Saturday, June 30, 2012

You Are In Line to Die

Yesterday morning I offered the Funeral Mass for a longtime parishioner.  Whenever I think of Bill, I think of his hands.  You could not help but notice when you met him that the tips of his fingers were missing.  That was the result of his being shot during the Korean War and left for dead in the snow for two days. He lost the tips of his fingers and toes as a result of frostbite. Probably the first time I recall meeting Bill was at the wake of his daughter some twelve years ago.  When she died, she left a husband and five little sons.  The image of that father and his young sons kneeling at the casket has always stayed with me.  Today at the funeral, I saw those five--not so little--sons again.  In addition to losing a daughter, Bill and his wife also lost a son.  Their married life of 57 years has known some extraordinry sorrow.  And yet, week after week, there they'd be at Mass--Semper Fidelis--always faithful.

After Bill's burial, I ran a quick errand, came back to the rectory for lunch, and then went to the wake of a fourteen year old boy named Marc who suffered a sudden medical difficulty and died.  At the wake, his parents, two little brothers, and I had a brief moment together.  We held hands, talked, and prayed.  By all accounts, Marc was as good a kid as he looked.  And he looked like a good kid.  He had a boyish smile and a kind face.  He always struck me as a kid who was filled with a lot of goodness.  That opinion was confirmed over and over again yesterday by every person who spoke to me.  But, everyone also wore a question upon their face: "Why?"
In part because I am unable to be at the funeral for this young boy, I spent a longer time than usual at the wake.  I sat on a bench outside the funeral home for a couple of hours and spoke to whomever wanted to talk.  While I wasn't talking, I just observed hundreds of persons as they passed by me on their way inside. Politicians, teachers, coaches, elderly folks, and young children all waited in line and conversed about the unfairness of this young boy's death.  As I watched, a question came to my mind?  "Do they think about the fact that they too are going to die?"  If a fourteen year old--seemingly healthy--young boy can suddenly die, what about the rest of us?  How is it possible that people can attend a wake like this and not change the way that they live?

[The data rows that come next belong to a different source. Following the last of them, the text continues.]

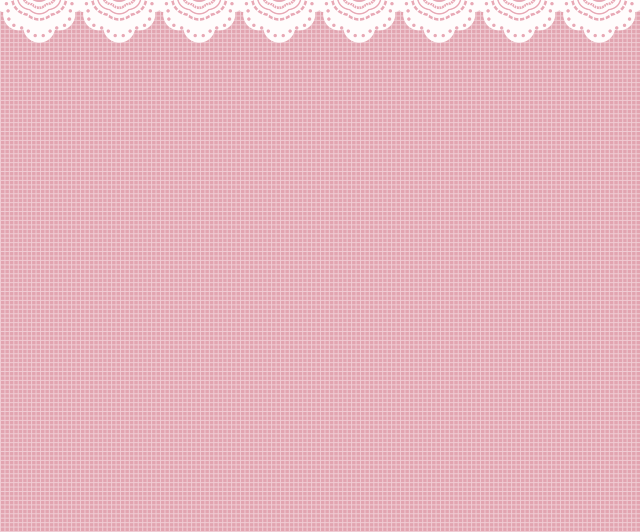
Reproduce this background procedurally as a WebGL 2 fragment shader.

```glsl
#version 300 es
precision highp float;
// Pink fine-checked cloth with a white scalloped lace trim along the top edge.

uniform vec2 u_resolution;
out vec4 outColor;

const vec3 CLOTH = vec3(0.885, 0.645, 0.69);
const vec3 THREAD = vec3(0.94, 0.80, 0.83);
const vec3 LACE = vec3(1.0, 0.99, 0.99);
const vec3 HOLE = vec3(0.91, 0.66, 0.71);

const float CHECKS = 144.0;       // checks across the width
const float THREAD_WIDTH = 0.22;  // share of one check
const float SCALLOPS = 8.0;       // lace repeats across the width
const float SCALLOP_SHIFT = 0.01;
const float DOT_STEP = 0.2244;    // angle between eyelets
const float DOT_RADIUS = 0.021;
const vec2 FLOWER_CENTER = vec2(0.0, -0.13);

// Integral of a repeating stripe, used to average it over a pixel.
vec2 stripeArea(vec2 t) {
    return floor(t) * THREAD_WIDTH + min(fract(t), THREAD_WIDTH);
}

vec3 checkedCloth(vec2 uv, float pixel) {
    vec2 t = uv * CHECKS;
    float span = pixel * CHECKS;
    vec2 thread = (stripeArea(t + 0.5 * span) - stripeArea(t - 0.5 * span)) / span;
    float cover = 1.0 - (1.0 - thread.x) * (1.0 - thread.y);
    return mix(CLOTH, THREAD, cover);
}

float circle(vec2 p, vec2 center, float radius) {
    return length(p - center) - radius;
}

// One scallop: a body with a middle lobe and mirrored side lobes.
float scallop(vec2 p) {
    p.x = abs(p.x);
    float d = circle(p, vec2(0.0), 0.40);
    d = min(d, circle(p, vec2(0.0, 0.333), 0.20));
    d = min(d, circle(p, vec2(0.25, 0.18), 0.20));
    return min(d, circle(p, vec2(0.44, 0.05), 0.10));
}

// Eyelets spaced by angle on a wavy ring that follows the hem.
float eyelets(vec2 p) {
    float angle = (floor(atan(p.x, p.y) / DOT_STEP) + 0.5) * DOT_STEP;
    float ring = 0.43 + 0.025 * cos(7.0 * angle);
    return circle(p, ring * vec2(sin(angle), cos(angle)), DOT_RADIUS);
}

// Wavy openwork ring around the flower, optionally cut into stitches.
float flowerRing(vec2 p, float radius, float halfWidth, float stitches) {
    vec2 q = p - FLOWER_CENTER;
    float angle = atan(q.x, q.y);
    float petal = 0.025 * abs(cos(3.5 * angle)) - 0.012;
    float d = abs(length(q) - radius - petal) - halfWidth;
    if (stitches > 0.0) {
        float along = abs(fract(angle * stitches) - 0.5) / stitches * radius;
        d = max(d, along - 0.36 * radius / stitches);
    }
    return d;
}

float fillMask(float d, float blur) {
    return 1.0 - smoothstep(-0.5 * blur, 0.5 * blur, d);
}

void main() {
    float pixel = 1.0 / u_resolution.x;
    vec2 uv = gl_FragCoord.xy * pixel;
    vec3 color = checkedCloth(uv, pixel);

    // Lace space: one unit per scallop, y measured down from the top edge.
    float depth = (u_resolution.y * pixel - uv.y) * SCALLOPS;
    vec2 p = vec2(fract(uv.x * SCALLOPS + SCALLOP_SHIFT) - 0.5, depth);
    float blur = 1.2 * pixel * SCALLOPS;

    // Openwork inside the lace.
    float holes = eyelets(p);
    holes = min(holes, flowerRing(p, 0.36, 0.016, 5.0));
    holes = min(holes, flowerRing(p, 0.29, 0.009, 0.0));
    holes = min(holes, flowerRing(p, 0.215, 0.016, 7.0));
    holes = min(holes, circle(p, FLOWER_CENTER, 0.155));

    vec3 lace = mix(LACE, HOLE, fillMask(holes, blur));
    color = mix(color, lace, fillMask(scallop(p), blur));
    outColor = vec4(color, 1.0);
}
```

Then I thought, "Forget about them.  Am I changed by this?  Does this event make me think more about my own death?"  The death of this young boy ought to bring to my attention the fact that death can come at any moment.  And yet, death always seems to come as a surprise to us.  Even when a person is in her nineties, her death somehow catches us off guard.  And yet, every day we open the papers and find a whole section dedicated to notices of death.  I cannot say much about all of those people in line yesterday at that wake, but one thing I can guarantee is that they are going to die.  But, I don't think that they were thinking about it.  Perhaps I wouldn't have thought about it unless I had sat down on that bench for a couple of hours.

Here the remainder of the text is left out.